(Beginning of Available records)

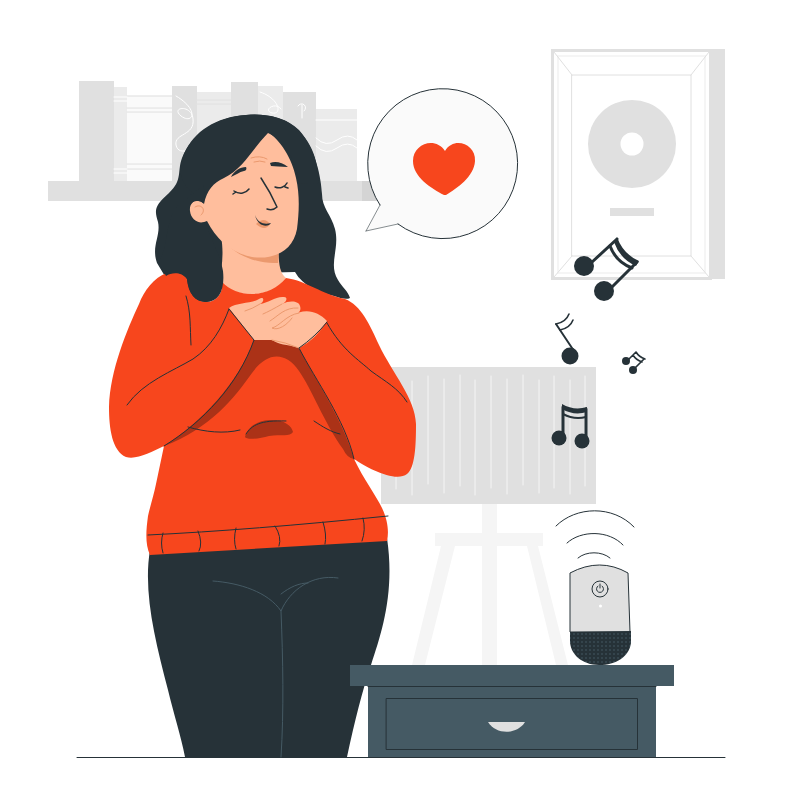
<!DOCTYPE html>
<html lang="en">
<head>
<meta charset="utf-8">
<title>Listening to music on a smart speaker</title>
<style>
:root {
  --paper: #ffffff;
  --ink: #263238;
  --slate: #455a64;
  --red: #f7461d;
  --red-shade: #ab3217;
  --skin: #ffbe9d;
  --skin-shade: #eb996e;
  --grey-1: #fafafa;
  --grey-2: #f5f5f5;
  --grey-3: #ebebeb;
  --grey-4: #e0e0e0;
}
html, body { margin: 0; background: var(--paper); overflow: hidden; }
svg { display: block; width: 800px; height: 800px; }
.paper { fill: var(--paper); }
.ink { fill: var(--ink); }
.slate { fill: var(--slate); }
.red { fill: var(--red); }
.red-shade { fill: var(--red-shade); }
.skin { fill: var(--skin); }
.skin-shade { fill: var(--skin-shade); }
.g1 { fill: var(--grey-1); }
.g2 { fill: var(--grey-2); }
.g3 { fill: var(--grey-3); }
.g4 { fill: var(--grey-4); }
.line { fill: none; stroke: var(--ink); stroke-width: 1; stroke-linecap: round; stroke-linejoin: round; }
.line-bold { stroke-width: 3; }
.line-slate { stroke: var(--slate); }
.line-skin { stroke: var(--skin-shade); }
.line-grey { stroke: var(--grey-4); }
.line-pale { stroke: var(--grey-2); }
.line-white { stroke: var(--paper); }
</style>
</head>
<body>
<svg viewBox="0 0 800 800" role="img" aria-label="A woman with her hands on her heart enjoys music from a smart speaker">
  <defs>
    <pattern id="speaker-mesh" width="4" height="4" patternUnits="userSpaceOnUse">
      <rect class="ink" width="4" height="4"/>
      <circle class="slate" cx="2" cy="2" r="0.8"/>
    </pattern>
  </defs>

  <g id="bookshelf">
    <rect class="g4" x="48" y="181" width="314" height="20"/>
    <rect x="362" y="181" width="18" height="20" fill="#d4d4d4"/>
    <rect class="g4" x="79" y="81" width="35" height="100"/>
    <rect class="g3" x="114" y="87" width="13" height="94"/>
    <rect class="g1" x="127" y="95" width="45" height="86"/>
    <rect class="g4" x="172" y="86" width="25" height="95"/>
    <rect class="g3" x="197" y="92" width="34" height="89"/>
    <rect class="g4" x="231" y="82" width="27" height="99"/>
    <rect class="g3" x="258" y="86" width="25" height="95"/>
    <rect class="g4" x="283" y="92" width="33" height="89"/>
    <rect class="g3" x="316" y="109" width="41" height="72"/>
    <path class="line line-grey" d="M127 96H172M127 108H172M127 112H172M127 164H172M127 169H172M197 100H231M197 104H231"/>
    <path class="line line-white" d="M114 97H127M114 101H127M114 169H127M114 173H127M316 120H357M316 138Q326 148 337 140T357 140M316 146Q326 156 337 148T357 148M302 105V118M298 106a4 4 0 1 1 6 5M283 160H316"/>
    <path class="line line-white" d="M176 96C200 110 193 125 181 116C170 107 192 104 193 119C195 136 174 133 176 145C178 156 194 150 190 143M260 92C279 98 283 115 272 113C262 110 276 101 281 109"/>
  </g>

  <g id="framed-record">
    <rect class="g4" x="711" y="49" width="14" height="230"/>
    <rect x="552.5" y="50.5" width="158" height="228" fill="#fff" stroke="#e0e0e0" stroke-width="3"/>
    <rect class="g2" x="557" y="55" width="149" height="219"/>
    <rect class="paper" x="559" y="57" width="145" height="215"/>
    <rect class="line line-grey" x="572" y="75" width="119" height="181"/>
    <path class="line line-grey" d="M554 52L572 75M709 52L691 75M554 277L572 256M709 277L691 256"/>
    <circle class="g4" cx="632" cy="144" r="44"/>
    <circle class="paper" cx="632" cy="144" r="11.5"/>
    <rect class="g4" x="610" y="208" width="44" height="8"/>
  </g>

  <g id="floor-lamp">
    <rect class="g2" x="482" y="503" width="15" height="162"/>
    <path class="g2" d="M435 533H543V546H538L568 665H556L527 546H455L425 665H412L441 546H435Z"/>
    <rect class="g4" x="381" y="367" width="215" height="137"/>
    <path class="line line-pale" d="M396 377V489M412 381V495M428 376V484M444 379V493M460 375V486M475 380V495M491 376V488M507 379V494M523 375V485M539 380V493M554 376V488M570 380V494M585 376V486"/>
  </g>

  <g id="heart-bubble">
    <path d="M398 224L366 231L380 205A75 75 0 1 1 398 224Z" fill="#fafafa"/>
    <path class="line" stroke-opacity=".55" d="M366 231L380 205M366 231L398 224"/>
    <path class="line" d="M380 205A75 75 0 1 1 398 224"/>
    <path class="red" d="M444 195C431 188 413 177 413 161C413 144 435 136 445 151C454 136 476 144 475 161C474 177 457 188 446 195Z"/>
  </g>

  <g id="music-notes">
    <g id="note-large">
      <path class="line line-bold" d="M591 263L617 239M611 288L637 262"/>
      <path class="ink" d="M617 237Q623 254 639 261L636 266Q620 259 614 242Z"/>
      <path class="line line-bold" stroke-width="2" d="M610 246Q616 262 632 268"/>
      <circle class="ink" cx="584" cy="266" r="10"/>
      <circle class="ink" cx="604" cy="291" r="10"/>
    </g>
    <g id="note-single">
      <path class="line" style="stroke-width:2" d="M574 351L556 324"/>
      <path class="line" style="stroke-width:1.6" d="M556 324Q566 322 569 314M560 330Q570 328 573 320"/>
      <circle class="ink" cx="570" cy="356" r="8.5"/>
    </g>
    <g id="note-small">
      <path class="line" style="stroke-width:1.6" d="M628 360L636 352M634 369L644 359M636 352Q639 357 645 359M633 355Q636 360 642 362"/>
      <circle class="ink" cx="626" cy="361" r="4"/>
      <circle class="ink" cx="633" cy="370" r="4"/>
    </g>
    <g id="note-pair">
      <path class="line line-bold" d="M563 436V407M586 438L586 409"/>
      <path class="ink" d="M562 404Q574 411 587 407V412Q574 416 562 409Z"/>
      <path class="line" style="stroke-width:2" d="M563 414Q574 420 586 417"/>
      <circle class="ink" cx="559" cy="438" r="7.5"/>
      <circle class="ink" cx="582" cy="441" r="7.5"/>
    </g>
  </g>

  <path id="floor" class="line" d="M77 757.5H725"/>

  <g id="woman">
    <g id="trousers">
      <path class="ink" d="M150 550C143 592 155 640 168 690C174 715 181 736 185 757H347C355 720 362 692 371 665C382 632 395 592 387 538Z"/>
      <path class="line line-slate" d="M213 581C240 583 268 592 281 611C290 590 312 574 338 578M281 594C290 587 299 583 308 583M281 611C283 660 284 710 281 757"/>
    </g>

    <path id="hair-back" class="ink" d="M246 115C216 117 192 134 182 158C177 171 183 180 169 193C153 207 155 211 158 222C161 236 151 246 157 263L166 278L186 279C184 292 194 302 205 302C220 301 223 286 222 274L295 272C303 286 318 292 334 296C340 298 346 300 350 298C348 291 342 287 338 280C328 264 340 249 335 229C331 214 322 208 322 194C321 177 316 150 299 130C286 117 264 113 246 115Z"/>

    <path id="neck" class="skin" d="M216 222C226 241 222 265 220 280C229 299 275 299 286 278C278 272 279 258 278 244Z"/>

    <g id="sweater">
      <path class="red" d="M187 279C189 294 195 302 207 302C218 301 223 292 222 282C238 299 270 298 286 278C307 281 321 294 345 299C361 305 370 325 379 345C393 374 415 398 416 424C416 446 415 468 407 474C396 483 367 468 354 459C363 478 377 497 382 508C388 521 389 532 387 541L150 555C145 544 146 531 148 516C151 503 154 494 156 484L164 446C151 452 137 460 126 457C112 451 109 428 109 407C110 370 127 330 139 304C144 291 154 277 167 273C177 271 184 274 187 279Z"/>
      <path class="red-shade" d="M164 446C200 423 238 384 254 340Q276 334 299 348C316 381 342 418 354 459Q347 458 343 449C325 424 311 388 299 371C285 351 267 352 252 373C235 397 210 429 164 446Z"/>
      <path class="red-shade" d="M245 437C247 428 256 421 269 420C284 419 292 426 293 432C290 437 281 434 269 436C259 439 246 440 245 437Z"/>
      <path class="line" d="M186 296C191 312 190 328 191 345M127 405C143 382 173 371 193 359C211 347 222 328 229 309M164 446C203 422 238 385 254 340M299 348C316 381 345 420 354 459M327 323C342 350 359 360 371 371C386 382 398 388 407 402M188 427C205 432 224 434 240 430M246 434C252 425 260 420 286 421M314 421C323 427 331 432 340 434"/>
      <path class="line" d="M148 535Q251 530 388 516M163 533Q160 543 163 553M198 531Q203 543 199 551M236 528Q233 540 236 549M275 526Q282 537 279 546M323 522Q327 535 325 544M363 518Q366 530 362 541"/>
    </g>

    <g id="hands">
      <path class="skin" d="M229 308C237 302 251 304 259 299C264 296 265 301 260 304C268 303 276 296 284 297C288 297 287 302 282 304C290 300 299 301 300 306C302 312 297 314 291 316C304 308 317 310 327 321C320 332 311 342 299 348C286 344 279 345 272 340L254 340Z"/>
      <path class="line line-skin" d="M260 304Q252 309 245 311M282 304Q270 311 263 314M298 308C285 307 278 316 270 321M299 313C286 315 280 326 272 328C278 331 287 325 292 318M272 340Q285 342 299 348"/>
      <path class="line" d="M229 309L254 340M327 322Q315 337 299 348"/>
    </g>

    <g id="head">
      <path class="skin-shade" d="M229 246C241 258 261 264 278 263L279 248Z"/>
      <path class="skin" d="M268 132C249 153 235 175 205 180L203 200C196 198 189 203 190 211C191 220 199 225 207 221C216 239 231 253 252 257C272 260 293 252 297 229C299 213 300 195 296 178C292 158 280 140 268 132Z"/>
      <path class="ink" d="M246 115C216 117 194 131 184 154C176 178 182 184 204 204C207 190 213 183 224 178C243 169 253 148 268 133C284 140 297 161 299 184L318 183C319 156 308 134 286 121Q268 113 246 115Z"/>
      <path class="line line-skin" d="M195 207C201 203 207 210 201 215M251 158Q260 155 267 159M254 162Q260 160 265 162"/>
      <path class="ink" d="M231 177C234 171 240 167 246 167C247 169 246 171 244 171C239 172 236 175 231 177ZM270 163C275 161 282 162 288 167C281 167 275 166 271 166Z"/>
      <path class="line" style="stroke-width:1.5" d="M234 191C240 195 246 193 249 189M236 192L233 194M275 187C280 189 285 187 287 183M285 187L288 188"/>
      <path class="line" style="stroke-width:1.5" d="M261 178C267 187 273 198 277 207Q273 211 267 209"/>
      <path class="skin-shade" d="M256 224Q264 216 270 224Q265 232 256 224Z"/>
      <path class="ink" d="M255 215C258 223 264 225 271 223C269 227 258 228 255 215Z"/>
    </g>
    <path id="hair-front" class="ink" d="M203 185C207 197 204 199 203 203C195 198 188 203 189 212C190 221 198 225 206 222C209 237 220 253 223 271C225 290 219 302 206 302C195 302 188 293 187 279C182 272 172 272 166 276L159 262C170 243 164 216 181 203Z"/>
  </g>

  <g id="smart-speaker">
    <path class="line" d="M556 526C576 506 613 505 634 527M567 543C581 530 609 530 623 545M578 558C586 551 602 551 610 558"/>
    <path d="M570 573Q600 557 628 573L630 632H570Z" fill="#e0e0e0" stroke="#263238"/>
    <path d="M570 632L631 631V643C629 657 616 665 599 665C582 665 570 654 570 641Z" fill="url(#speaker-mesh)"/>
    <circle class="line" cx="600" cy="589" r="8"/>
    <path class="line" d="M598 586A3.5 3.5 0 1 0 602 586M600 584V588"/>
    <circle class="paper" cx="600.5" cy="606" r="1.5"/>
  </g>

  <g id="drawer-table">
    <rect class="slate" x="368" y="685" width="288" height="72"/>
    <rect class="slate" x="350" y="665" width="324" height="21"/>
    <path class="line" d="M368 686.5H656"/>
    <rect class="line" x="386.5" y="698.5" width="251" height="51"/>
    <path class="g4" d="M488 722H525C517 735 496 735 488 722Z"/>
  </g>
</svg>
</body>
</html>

(End of Available records)

**Exercise**
The answer must be every line of the records that contains the word "skin".

**Reply to the exercise**
  --skin: #ffbe9d;
  --skin-shade: #eb996e;
.skin { fill: var(--skin); }
.skin-shade { fill: var(--skin-shade); }
.line-skin { stroke: var(--skin-shade); }
    <path id="neck" class="skin" d="M216 222C226 241 222 265 220 280C229 299 275 299 286 278C278 272 279 258 278 244Z"/>
      <path class="skin" d="M229 308C237 302 251 304 259 299C264 296 265 301 260 304C268 303 276 296 284 297C288 297 287 302 282 304C290 300 299 301 300 306C302 312 297 314 291 316C304 308 317 310 327 321C320 332 311 342 299 348C286 344 279 345 272 340L254 340Z"/>
      <path class="line line-skin" d="M260 304Q252 309 245 311M282 304Q270 311 263 314M298 308C285 307 278 316 270 321M299 313C286 315 280 326 272 328C278 331 287 325 292 318M272 340Q285 342 299 348"/>
      <path class="skin-shade" d="M229 246C241 258 261 264 278 263L279 248Z"/>
      <path class="skin" d="M268 132C249 153 235 175 205 180L203 200C196 198 189 203 190 211C191 220 199 225 207 221C216 239 231 253 252 257C272 260 293 252 297 229C299 213 300 195 296 178C292 158 280 140 268 132Z"/>
      <path class="line line-skin" d="M195 207C201 203 207 210 201 215M251 158Q260 155 267 159M254 162Q260 160 265 162"/>
      <path class="skin-shade" d="M256 224Q264 216 270 224Q265 232 256 224Z"/>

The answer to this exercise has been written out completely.